Chronicle culture writer Steven Winn uses the near-concurrence of John Rockwell?s column on the comeliness of New York City Ballet Dancers and the Oscars as a point of meditation on our conflicted attitudes towards beauty:
?New York Times dance critic John Rockwell kicked up a minor tempest recently when he wrote, of ballet dancers, that “looks do count: for dramatic verisimilitude, for romantic illusion, for box-office excitement.” That such self-evident assertions would register as controversial says something about where we are these days in our unsettled view of beauty.

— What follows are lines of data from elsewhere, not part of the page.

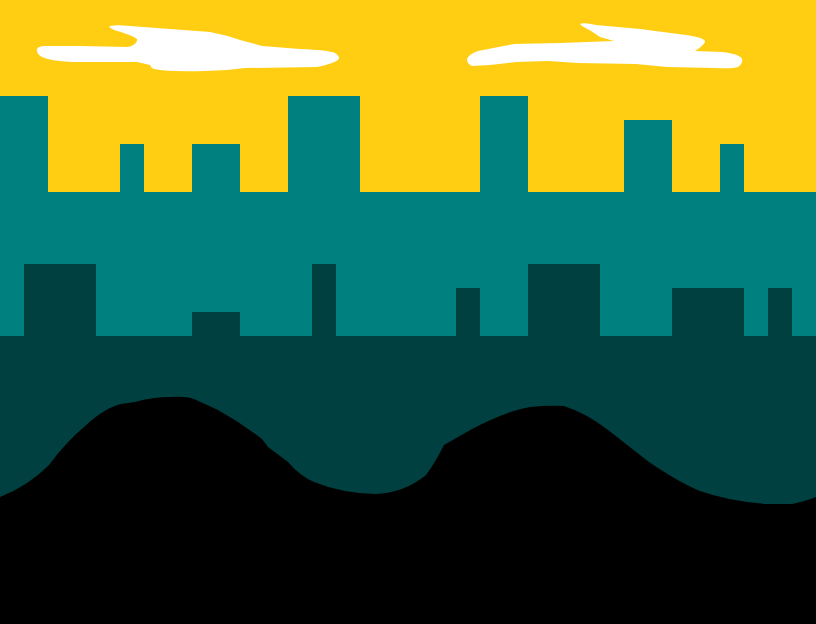
<!DOCTYPE html>
<html lang="en">
<head>
<meta charset="utf-8">
<title>Layered skyline</title>
<style>
:root {
  --sky: #ffce13;
  --cloud: #ffffff;
  --far-city: #00807e;
  --near-city: #004040;
  --hills: #000000;
}
html, body { margin: 0; overflow: hidden; }
.skyline { display: block; width: 816px; height: 624px; background: var(--sky); }
.clouds { fill: var(--cloud); }
.far-city { fill: var(--far-city); }
.near-city { fill: var(--near-city); }
.hills { fill: var(--hills); }
</style>
</head>
<body>
<svg class="skyline" viewBox="0 0 816 624" role="img" aria-label="City skyline in layers above black hills, with two clouds in a yellow sky">
  <g class="clouds">
    <path d="M109 27Q111 24 130 26L170 29L210 32Q226 35 240 40L262 46L300 49Q328 50 335 53Q341 57 338 60Q332 64 317 67L245 68Q225 71 205 71Q168 72 154 69Q151 68 150 65L137 62L72 62Q50 61 42 57Q36 53 37 49Q38 46 46 46L80 46L128 47Q138 44 137 39Q132 35 114 30Z"/>
    <path d="M580 24Q584 22 596 25L640 29L686 35Q706 38 705 42Q703 46 695 51L722 52Q740 54 742 59Q743 64 738 67Q732 69 715 68L667 67L636 64L578 63L548 61L516 62L490 65L472 66Q467 64 467 59Q469 54 478 51L514 44L560 43L614 41L600 37Q592 31 582 26Z"/>
  </g>
  <path class="far-city" shape-rendering="crispEdges" d="M0 96H48V192H120V144H144V192H192V144H240V192H288V96H360V192H480V96H528V192H624V120H672V192H720V144H744V192H816V624H0Z"/>
  <path class="near-city" shape-rendering="crispEdges" d="M0 336H24V264H96V336H192V312H240V336H312V264H336V336H456V288H480V336H528V264H600V336H672V288H744V336H768V288H792V336H816V624H0Z"/>
  <path class="hills" d="M0 497Q28 486 49 465Q66 442 84 427Q104 408 121 404L135 402Q152 397 172 397Q186 396 194 399L218 410Q240 422 262 439L268 447L288 462Q300 476 314 482Q341 493 375 494Q404 493 426 475Q435 463 444 445L472 429Q506 411 530 407Q550 405 564 406Q586 413 608 430L649 462Q680 483 700 491Q728 501 766 504H792Q806 501 816 497V624H0Z"/>
</svg>
</body>
</html>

The dissonance in the culture runs deep. We tend to look at exquisite dancers, fashion models, gorgeous movie stars, even particularly lovely people in daily life as a slightly different species, part idols and part freaks who occupy an alternative plane. Being beautiful, we conclude, is some sort of uncrackable code. That conclusion allows us to diffuse envy and resentment into the more manageable components of rationalizing and discounting gorgeousness. We see beauty as a trick in some ways, a genetic ruse paired with the money, privilege and private trainers to cultivate it.?